The pomegranate is the fruit of a small, hardy tree, punka granatum, and is the only member of the family, punkaceae. It is said to be native to Iran but now grows all over the world. The best fruit grow in a hot dry climate, where the fresh juicy flesh is most appreciated.
An ancient fruit, the pomegranate was known in biblical times and regarded as a symbol of fruitfulness.
The pomegranate is a hard, round fruit with a leathery skin. It ranges in colour from pale whitish pink to deep red. In size too, it varies from that of a small orange to as large as a grapefruit. Inside it is divided into numerous cells containing translucent pale to deep red pulpy oval beads, each enclosing a seed. The taste of pomegranate is refreshing and slightly astringent.
The fruit is most usually crushed for its juice, but the pulp can be chewed and the seeds either crushed and eaten or discarded.
In India, pomegranate seeds are dried and used as a souring agent in cooking. In Mexico, the juice is made into a liqueur.

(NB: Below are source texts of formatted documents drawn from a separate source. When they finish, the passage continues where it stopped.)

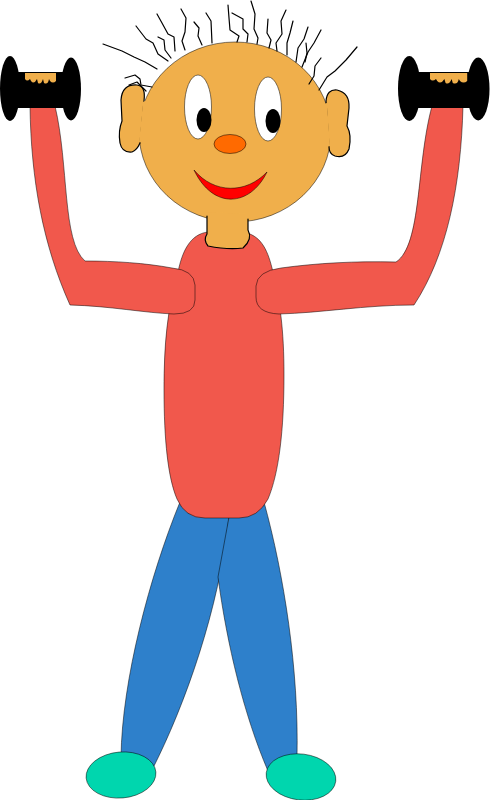
<!DOCTYPE html>
<html lang="en">
<head>
<meta charset="utf-8">
<title>Cartoon weightlifter</title>
<style>
:root {
  --paper: #ffffff;
  --ink: #000000;
  --skin: #f0af4b;
  --shirt: #f1584c;
  --trousers: #2e80cb;
  --shoe: #00d6ae;
  --nose: #ff6a00;
  --mouth: #ff0000;
}
html, body { margin: 0; background: var(--paper); overflow: hidden; }
svg { display: block; width: 500px; height: 800px; }
.outlined { stroke: var(--ink); stroke-width: .5; }
.skin { fill: var(--skin); }
.shirt { fill: var(--shirt); }
.trousers { fill: var(--trousers); }
.shoe { fill: var(--shoe); }
.eye { fill: var(--paper); }
.nose { fill: var(--nose); }
.mouth { fill: var(--mouth); }
.ear { fill: var(--skin); stroke: var(--ink); stroke-width: 1.2; }
.hair { fill: none; stroke: var(--ink); stroke-width: 1.2; stroke-linecap: round; stroke-linejoin: round; }
</style>
</head>
<body>
<svg viewBox="0 0 500 800" role="img" aria-label="Smiling cartoon figure lifting two dumbbells">
  <defs>
    <g id="dumbbell">
      <rect x="9" y="72" width="62" height="36"/>
      <ellipse cx="10" cy="88.500" rx="10" ry="32.500"/>
      <ellipse cx="71" cy="89" rx="10" ry="31.500"/>
    </g>
    <path id="fingers" class="skin" d="M0 0H31V8Q28 11 25 8L24 6Q23 12 19 10L18 6Q16 12 13 10L12 6Q9 12 6 8L5 6Q2 9 0 6Z"/>
  </defs>

  <g id="legs" class="trousers outlined">
    <path d="M180 502C150 575 122 680 121 757Q137 774 152 770C185 705 219 610 229 517Z"/>
    <path d="M229 517L218 577C227 645 244 715 268 771Q286 774 297 757C299 670 284 575 264 502Z"/>
  </g>

  <g id="shoes" class="shoe outlined">
    <ellipse cx="121" cy="775" rx="35" ry="23" transform="rotate(-5 121 775)"/>
    <ellipse cx="301" cy="777" rx="35" ry="23" transform="rotate(7 301 777)"/>
  </g>

  <path id="torso" class="shirt outlined" d="M208 232C190 234 182 252 178 272C167 310 164 345 164 390C164 440 168 478 177 499Q185 518 205 518H239Q258 518 268 499C279 473 284 430 284 375C284 330 280 300 272 268C267 248 260 235 243 232Z"/>

  <g id="arms" class="shirt outlined">
    <path d="M30 106C31 180 43 245 70 305C110 306 145 313 174 314Q195 314 195 300V285Q194 270 172 268C145 263 115 261 85 261C62 241 69 165 55 106Z"/>
    <path d="M463 106C461 185 447 255 414 305C365 305 320 313 279 314Q256 313 256 297V286Q257 271 281 268C318 263 355 261 396 262C422 245 416 165 432 106Z"/>
  </g>

  <g id="dumbbells">
    <use href="#dumbbell"/>
    <use href="#fingers" transform="translate(25 73)"/>
    <use href="#dumbbell" transform="translate(398 0) scale(1.13 1)"/>
    <use href="#fingers" transform="translate(430 73) scale(1.200 1)"/>
  </g>

  <g id="head">
    <ellipse class="skin outlined" cx="235" cy="132" rx="96" ry="90"/>
    <path class="skin" d="M207 212V234Q203 240 208 246Q228 250 243 248Q253 239 248 230V214Z"/>
    <path class="hair" d="M207 216V234Q203 240 208 246Q228 250 243 248Q253 239 248 230V219"/>
    <path class="ear" d="M144 101Q146 86 137 85Q122 84 121 100L122 121Q118 131 120 143Q122 153 132 152Q137 150 140 143Z"/>
    <path class="skin" d="M143 102L147 100V144L139 142Z"/>
    <path class="ear" d="M326 101Q327 89 337 90Q350 93 349 108L347 126Q352 135 349 149Q345 159 335 156Q329 154 329 147Z"/>
    <path class="skin" d="M327 103L323 104V148L330 146Z"/>
  </g>

  <g id="eyes">
    <ellipse class="eye outlined" cx="198" cy="107" rx="13.500" ry="32"/>
    <ellipse class="eye outlined" cx="268" cy="109" rx="13.500" ry="32"/>
    <ellipse cx="204" cy="120" rx="7.500" ry="12"/>
    <ellipse cx="273" cy="121" rx="7.500" ry="12"/>
  </g>
  <ellipse id="nose" class="nose outlined" cx="230" cy="144" rx="16" ry="9.500"/>
  <path id="smile" class="mouth outlined" d="M194 170C214 194 246 194 267 172C250 207 213 210 194 170Z"/>

  <g id="hair" class="hair">
    <path d="M103 44L122 51L134 57L145 62L157 69"/>
    <path d="M125 78L135 75L140 79L141 85L152 87"/>
    <path d="M136 26L146 39L153 43L158 54L168 61"/>
    <path d="M129 85L137 82L146 91"/>
    <path d="M157 14L162 23L168 34L174 37L175 51"/>
    <path d="M158 37L164 40L165 50L171 58"/>
    <path d="M181 9L186 18L185 32L182 41L185 50"/>
    <path d="M194 22L199 28L198 36L202 45"/>
    <path d="M206 13L211 21L212 43"/>
    <path d="M228 5L229 18L230 30L239 36L237 42"/>
    <path d="M232 13L243 19L243 29L248 34L247 42"/>
    <path d="M251 1L255 14L254 29L258 38L257 44"/>
    <path d="M268 19L267 33L271 40L269 48"/>
    <path d="M286 10L281 21L282 34L276 43L277 51"/>
    <path d="M293 21L290 33L287 43L287 55"/>
    <path d="M308 27L304 39L298 48L296 62"/>
    <path d="M321 30L314 43L308 52L302 67"/>
    <path d="M321 58L315 66L314 76L309 84"/>
    <path d="M357 47L346 60L335 71L327 77L319 90"/>
    <path d="M306 43L307 53L305 62"/>
  </g>
</svg>
</body>
</html>
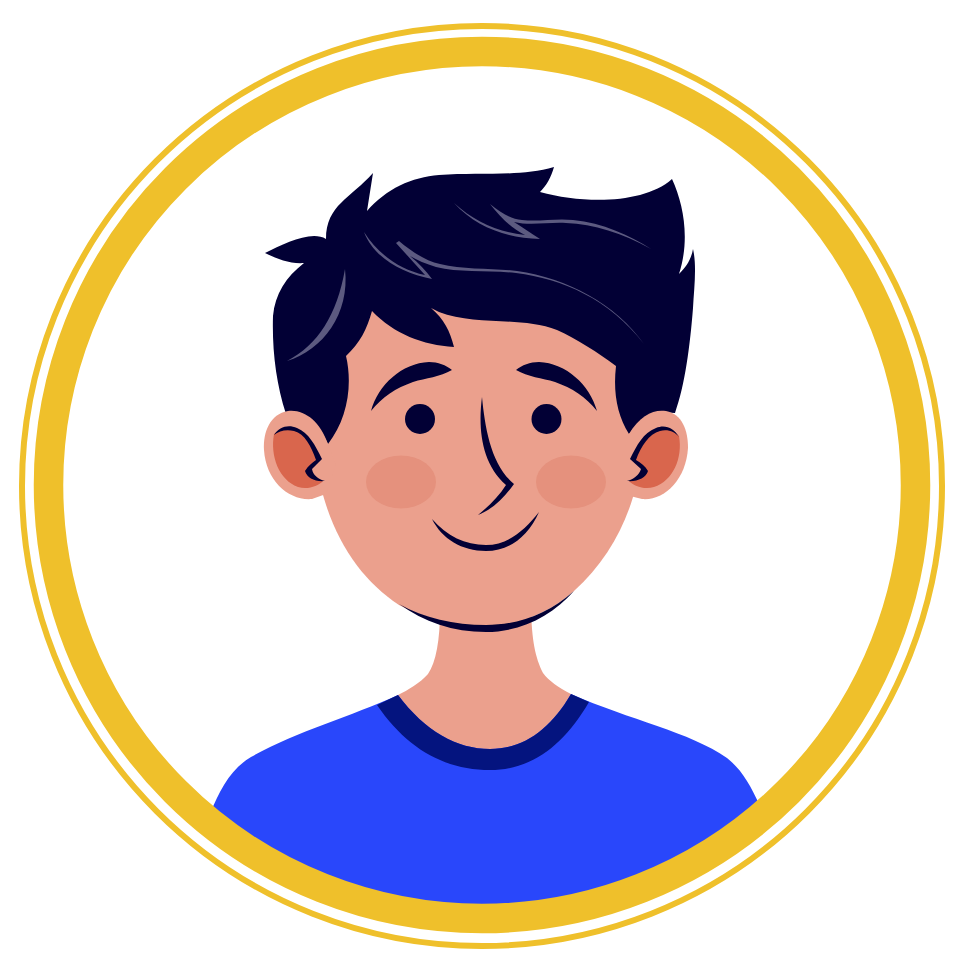
<!DOCTYPE html>
<html lang="en">
<head>
<meta charset="utf-8">
<title>Round avatar</title>
<style>
:root {
  --paper: #ffffff;
  --gold: #efc02b;
  --ink: #020035;
  --strand: #5c5a80;
  --skin: #eba08d;
  --blush: #e5917d;
  --ear: #d9664d;
  --shirt: #2947fb;
  --collar: #04147f;
}
html, body { margin: 0; background: var(--paper); overflow: hidden; }
.avatar { display: block; width: 954px; height: 977px; }
.ring { fill: none; stroke: var(--gold); }
.skin { fill: var(--skin); }
.blush { fill: var(--blush); }
.ear-inner { fill: var(--ear); }
.ink { fill: var(--ink); }
.strand { fill: var(--strand); }
.shirt { fill: var(--shirt); }
.collar { fill: var(--collar); }
</style>
</head>
<body>
<svg class="avatar" viewBox="0 0 954 977" role="img" aria-label="Smiling young man with dark hair and a blue T-shirt in a gold ring">
  <defs>
    <clipPath id="medallion"><circle cx="482" cy="486" r="421"/></clipPath>
  </defs>

  <g id="body" clip-path="url(#medallion)">
    <path class="shirt" d="M398 695C350 717 295 732 251 757C231 769 220 789 210 814V920H760V806C750 784 741 769 727 758C690 732 630 720 571 694Z"/>
    <path class="skin" d="M440 610C440 640 436 662 428 674C420 683 408 690 398 695C425 731 457 749 490 749C523 749 550 730 571 694C558 687 549 681 543 673C535 657 532 640 531 610Z"/>
    <path class="collar" d="M398 695L377 705C407 749 445 770 490 770C532 770 564 745 589 702L571 694C550 730 523 749 490 749C457 749 425 731 398 695Z"/>
  </g>

  <g id="rings">
    <circle class="ring" cx="482" cy="486" r="460" stroke-width="6"/>
    <circle class="ring" cx="482" cy="485" r="433.5" stroke-width="29.5"/>
  </g>

  <g id="head">
    <path class="skin" d="M345 300L323 440V495C337 545 364 582 399 605C425 619 455 625 486 625C518 625 548 614 574 591C603 565 623 531 633 497V430L615 320L450 290Z"/>
    <path class="ink" d="M399 604C424 618 454 625 486 625C518 625 548 614 574 591C552 616 521 632 486 632C453 632 424 622 399 604Z"/>
    <ellipse class="blush" cx="401" cy="482" rx="35" ry="26.5"/>
    <ellipse class="blush" cx="571" cy="482" rx="35" ry="26.5"/>
  </g>

  <g id="hair">
    <path class="ink" d="M286 414C276 383 272 350 273 316C275 294 286 277 304 263C290 264 277 259 265 253C284 244 311 230 326 239C326 205 351 198 373 173L367 211C386 189 412 177 439 175C480 172 520 177 554 167C551 177 547 185 540 192C584 204 644 204 672 179C684 205 690 240 679 274C686 267 691 260 693 249C697 266 694 289 693 308C690 346 685 385 675 413C655 410 640 418 629 434C617 415 613 392 616 366C597 352 577 339 557 330C521 316 474 326 439 312L431 308C444 319 450 331 454 347C423 345 394 334 372 311C367 329 360 343 346 356C353 386 347 420 328 444C318 422 305 411 286 414Z"/>
    <path class="strand" d="M364 232C378 254 400 270 425 275L396 243L399 241C412 252 426 261 440 264C464 270 492 268 517 271C567 278 616 304 644 344C609 299 563 279 516 273C489 270 460 273 436 267C426 264 417 260 410 256C419 263 426 271 432 279C402 273 374 258 364 232Z"/>
    <path class="strand" d="M454 203C474 221 497 232 525 235C511 228 500 217 490 204C501 213 511 219 522 220C540 222 555 218 573 220C603 223 629 235 651 249C622 233 594 224 566 223C548 222 530 226 514 222C523 228 531 233 540 239C506 238 476 227 454 203Z"/>
    <path class="strand" d="M345 269C350 314 323 350 287 361C318 345 337 315 345 269Z"/>
  </g>

  <g id="left-ear">
    <path class="skin" d="M328 444C320 421 304 409 288 411C270 414 263 432 264 450C266 481 289 501 312 499L326 494L336 465Z"/>
    <path class="ear-inner" d="M274 434C270 456 279 480 298 487C308 490 318 486 323 481C314 480 308 476 306 471L319 459C312 441 304 430 290 429C283 428 278 431 274 434Z"/>
    <path class="ink" d="M274 435C279 427 288 424 297 428C309 433 315 445 322 459L312 469C313 475 318 479 325 481C315 482 307 478 305 471C308 466 312 463 316 460C311 446 305 434 294 431C286 429 279 431 274 435Z"/>
  </g>

  <g id="right-ear">
    <path class="skin" d="M629 434C640 415 654 409 666 411C682 414 688 430 688 448C686 480 664 501 642 499L630 496L620 464Z"/>
    <path class="ear-inner" d="M679 436C683 458 673 481 654 487C644 490 634 486 629 481C638 480 645 476 647 471L633 459C640 441 648 430 663 429C670 428 675 432 679 436Z"/>
    <path class="ink" d="M679 437C674 428 665 424 656 428C643 433 637 445 630 459L641 469C639 475 634 479 627 481C637 482 646 478 648 471C645 466 641 463 636 460C641 446 649 434 660 431C668 429 675 432 679 437Z"/>
  </g>

  <g id="face">
    <path class="ink" d="M371 411C378 385 402 363 429 362C438 362 446 365 452 370C440 377 426 378 413 382C396 388 382 397 371 411Z"/>
    <path class="ink" d="M597 411C590 385 566 363 539 362C530 362 522 365 516 370C528 377 542 378 555 382C572 388 586 397 597 411Z"/>
    <circle class="ink" cx="420" cy="419" r="15"/>
    <circle class="ink" cx="546.5" cy="419" r="15"/>
    <path class="ink" d="M482 397C485 428 491 465 514 484C504 498 493 509 478 515C489 506 499 496 506 485C481 463 478 428 482 397Z"/>
    <path class="ink" d="M432 519C447 536 465 545 486 545C508 545 525 530 539 512C528 537 509 551 486 551C462 551 442 539 432 519Z"/>
  </g>
</svg>
</body>
</html>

GRENADINE syrup, which is used in many cocktails, is also made from pomegranate juice.